#### What the task requires
Could you copy out all of the records below exactly, leaving out every picture?

-------- Data shown --------

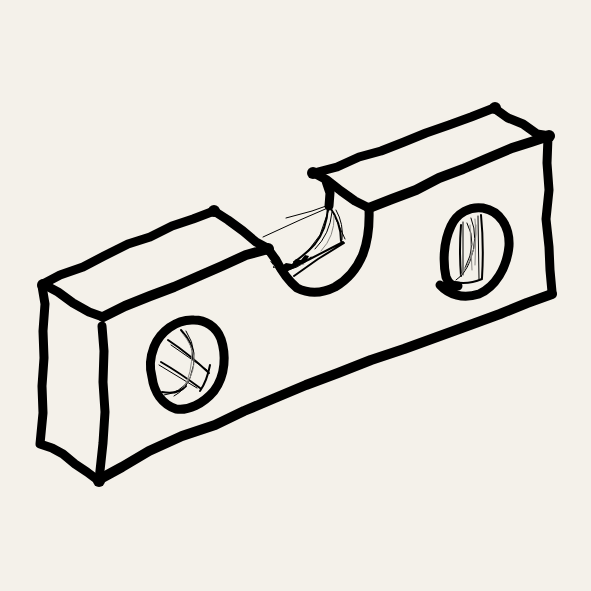
<!DOCTYPE html>
<html lang="en">
<head>
<meta charset="utf-8">
<title>Spirit level sketch</title>
<style>
:root { --paper: #f4f1ea; --ink: #000; --pencil: #8a8884; }
html, body { margin: 0; width: 591px; height: 591px; overflow: hidden; background: var(--paper); }
svg { display: block; }
.stroke { fill: none; stroke: var(--ink); stroke-linecap: round; stroke-linejoin: round; }
.outline { stroke-width: 9; }
.bold { stroke-width: 10; }
.hatch { stroke-width: 2; }
.fine { stroke-width: 1; }
.soft { stroke: var(--pencil); stroke-width: 1; }
.blot { fill: var(--ink); }
</style>
</head>
<body>
<svg width="591" height="591" viewBox="0 0 591 591" role="img" aria-label="Ink sketch of a spirit level">
  <g id="vial-notch" class="stroke">
    <path class="fine" d="M263 237 L300 220 L330 207 M286 218 L312 211 L329 205 M268 252 L275 265 M331 208 L345 239 M336 210 Q344 224 342 240"/>
    <path class="hatch" d="M328 207 Q327 229 315 244 Q306 254 294 262 M284 271 L308 260 L343 242 M329 206 Q341 222 341 241 M294 276 L318 259 L344 243"/>
    <path class="fine" d="M332 212 Q330 234 315 249 M329 209 L320 235 L308 251 M281 271 Q298 270 311 257"/>
    <path class="soft" d="M334 216 Q335 236 321 251 M288 267 L304 264"/>
    <path class="blot" stroke="none" d="M270 261 L274 262 L273 268 L280 267 L286 263 L292 264 L296 259 L301 260 L305 255 L309 256 L306 262 L298 266 L288 271 L280 274 Z"/>
  </g>

  <g id="left-vial" class="stroke">
    <path class="hatch" d="M161 362 Q180 373 200 388 M168 340 Q189 354 209 373 M210 365 Q207 381 200 391 M162 392 Q178 395 186 386 M181 330 Q194 344 193 357"/>
    <path class="fine" d="M159 365 L197 388 M171 345 L207 370 M186 331 Q200 352 190 378 Q185 390 174 396 M164 395 Q180 393 189 380"/>
    <path class="soft" d="M183 334 Q203 358 187 383 M192 351 Q192 374 184 387"/>
  </g>

  <g id="right-vial" class="stroke">
    <path class="hatch" d="M461 225 Q459 250 461 276 M481 215 Q484 245 482 278 M454 282 Q468 285 482 279"/>
    <path class="fine" d="M463 222 L463 275 M478 216 L479 279 M471 218 Q479 238 470 261 Q465 274 456 280 M467 223 Q478 243 465 268"/>
    <path class="soft" d="M475 219 Q480 250 461 275 M470 225 L472 270 M476 225 L475 265"/>
  </g>

  <g id="body" class="stroke outline">
    <path id="top-left" d="M43 284 L60 275 L83 267 L104 256 L128 244 L150 237 L172 226 L193 219 L214 211 L228 220 L243 231 L256 242 L269 249"/>
    <path id="front-left-edge" class="bold" d="M103 317 L125 306 L150 296 L174 287 L199 276 L222 266 L246 255 L268 249"/>
    <path id="end-top" d="M43 284 L58 292 L73 303 L89 312 L103 317"/>
    <path id="end-face" d="M42 286 L45 304 L43 331 L44 358 L42 386 L43 413 L40 444 L52 448 L63 454 L75 464 L87 472 L99 481"/>
    <path id="front-corner" d="M102 326 L104 351 L103 382 L105 412 L103 443 L99 480"/>
    <path id="base" class="bold" d="M100 479 L122 467 L149 451 L182 436 L215 425 L244 411 L275 398 L306 385 L338 373 L371 360 L404 349 L437 337 L470 325 L500 314 L527 303 L552 294"/>
    <path id="right-side" d="M548 137 L547 163 L549 190 L546 219 L549 247 L550 270 L552 292"/>
    <path id="top-right" d="M314 173 L337 167 L359 157 L381 151 L404 142 L426 133 L449 125 L471 117 L494 108 L508 118 L523 124 L537 134 L550 136"/>
    <path id="front-right-edge" class="bold" d="M369 208 L392 199 L416 190 L439 178 L463 169 L486 159 L512 148 L531 142 L549 136"/>
    <path id="notch-top" d="M314 173 L327 180 L341 191 L355 201 L369 208 M326 181 L330 193 L329 206"/>
    <path id="notch-curve" d="M268 249 L276 260 Q285 278 297 288 Q315 297 335 287 Q354 276 363 254 Q370 235 369 209"/>
  </g>

  <g id="vial-rings" class="stroke outline">
    <path d="M194 320 C176 319 160 332 154 347 C149 360 150 370 152 377 C154 392 162 404 176 409 C188 411 203 404 214 391 C226 375 226 354 221 339 C216 326 205 320 194 320 Z"/>
    <path d="M440 285 C449 295 463 299 479 294 C495 287 507 268 509 246 C510 227 500 211 483 208 C470 206 457 213 451 226 C443 243 443 263 446 277 C449 284 452 286 458 286"/>
  </g>

  <g id="ink-ends" class="blot">
    <circle cx="43" cy="285" r="6"/>
    <circle cx="214" cy="211" r="6"/>
    <circle cx="313" cy="173" r="6"/>
    <circle cx="495" cy="108" r="6"/>
    <circle cx="549" cy="136" r="6"/>
    <circle cx="268" cy="249" r="6"/>
    <circle cx="99" cy="481" r="6"/>
  </g>
</svg>
</body>
</html>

--------

#### The completed task
<!DOCTYPE html>
<html lang="en">
<head>
<meta charset="utf-8">
<title>Spirit level sketch</title>
<style>
:root { --paper: #f4f1ea; --ink: #000; --pencil: #8a8884; }
html, body { margin: 0; width: 591px; height: 591px; overflow: hidden; background: var(--paper); }
svg { display: block; }
.stroke { fill: none; stroke: var(--ink); stroke-linecap: round; stroke-linejoin: round; }
.outline { stroke-width: 9; }
.bold { stroke-width: 10; }
.hatch { stroke-width: 2; }
.fine { stroke-width: 1; }
.soft { stroke: var(--pencil); stroke-width: 1; }
.blot { fill: var(--ink); }
</style>
</head>
<body>
<svg width="591" height="591" viewBox="0 0 591 591" role="img" aria-label="Ink sketch of a spirit level">
  <g id="vial-notch" class="stroke">
    <path class="fine" d="M263 237 L300 220 L330 207 M286 218 L312 211 L329 205 M268 252 L275 265 M331 208 L345 239 M336 210 Q344 224 342 240"/>
    <path class="hatch" d="M328 207 Q327 229 315 244 Q306 254 294 262 M284 271 L308 260 L343 242 M329 206 Q341 222 341 241 M294 276 L318 259 L344 243"/>
    <path class="fine" d="M332 212 Q330 234 315 249 M329 209 L320 235 L308 251 M281 271 Q298 270 311 257"/>
    <path class="soft" d="M334 216 Q335 236 321 251 M288 267 L304 264"/>
    <path class="blot" stroke="none" d="M270 261 L274 262 L273 268 L280 267 L286 263 L292 264 L296 259 L301 260 L305 255 L309 256 L306 262 L298 266 L288 271 L280 274 Z"/>
  </g>

  <g id="left-vial" class="stroke">
    <path class="hatch" d="M161 362 Q180 373 200 388 M168 340 Q189 354 209 373 M210 365 Q207 381 200 391 M162 392 Q178 395 186 386 M181 330 Q194 344 193 357"/>
    <path class="fine" d="M159 365 L197 388 M171 345 L207 370 M186 331 Q200 352 190 378 Q185 390 174 396 M164 395 Q180 393 189 380"/>
    <path class="soft" d="M183 334 Q203 358 187 383 M192 351 Q192 374 184 387"/>
  </g>

  <g id="right-vial" class="stroke">
    <path class="hatch" d="M461 225 Q459 250 461 276 M481 215 Q484 245 482 278 M454 282 Q468 285 482 279"/>
    <path class="fine" d="M463 222 L463 275 M478 216 L479 279 M471 218 Q479 238 470 261 Q465 274 456 280 M467 223 Q478 243 465 268"/>
    <path class="soft" d="M475 219 Q480 250 461 275 M470 225 L472 270 M476 225 L475 265"/>
  </g>

  <g id="body" class="stroke outline">
    <path id="top-left" d="M43 284 L60 275 L83 267 L104 256 L128 244 L150 237 L172 226 L193 219 L214 211 L228 220 L243 231 L256 242 L269 249"/>
    <path id="front-left-edge" class="bold" d="M103 317 L125 306 L150 296 L174 287 L199 276 L222 266 L246 255 L268 249"/>
    <path id="end-top" d="M43 284 L58 292 L73 303 L89 312 L103 317"/>
    <path id="end-face" d="M42 286 L45 304 L43 331 L44 358 L42 386 L43 413 L40 444 L52 448 L63 454 L75 464 L87 472 L99 481"/>
    <path id="front-corner" d="M102 326 L104 351 L103 382 L105 412 L103 443 L99 480"/>
    <path id="base" class="bold" d="M100 479 L122 467 L149 451 L182 436 L215 425 L244 411 L275 398 L306 385 L338 373 L371 360 L404 349 L437 337 L470 325 L500 314 L527 303 L552 294"/>
    <path id="right-side" d="M548 137 L547 163 L549 190 L546 219 L549 247 L550 270 L552 292"/>
    <path id="top-right" d="M314 173 L337 167 L359 157 L381 151 L404 142 L426 133 L449 125 L471 117 L494 108 L508 118 L523 124 L537 134 L550 136"/>
    <path id="front-right-edge" class="bold" d="M369 208 L392 199 L416 190 L439 178 L463 169 L486 159 L512 148 L531 142 L549 136"/>
    <path id="notch-top" d="M314 173 L327 180 L341 191 L355 201 L369 208 M326 181 L330 193 L329 206"/>
    <path id="notch-curve" d="M268 249 L276 260 Q285 278 297 288 Q315 297 335 287 Q354 276 363 254 Q370 235 369 209"/>
  </g>

  <g id="vial-rings" class="stroke outline">
    <path d="M194 320 C176 319 160 332 154 347 C149 360 150 370 152 377 C154 392 162 404 176 409 C188 411 203 404 214 391 C226 375 226 354 221 339 C216 326 205 320 194 320 Z"/>
    <path d="M440 285 C449 295 463 299 479 294 C495 287 507 268 509 246 C510 227 500 211 483 208 C470 206 457 213 451 226 C443 243 443 263 446 277 C449 284 452 286 458 286"/>
  </g>

  <g id="ink-ends" class="blot">
    <circle cx="43" cy="285" r="6"/>
    <circle cx="214" cy="211" r="6"/>
    <circle cx="313" cy="173" r="6"/>
    <circle cx="495" cy="108" r="6"/>
    <circle cx="549" cy="136" r="6"/>
    <circle cx="268" cy="249" r="6"/>
    <circle cx="99" cy="481" r="6"/>
  </g>
</svg>
</body>
</html>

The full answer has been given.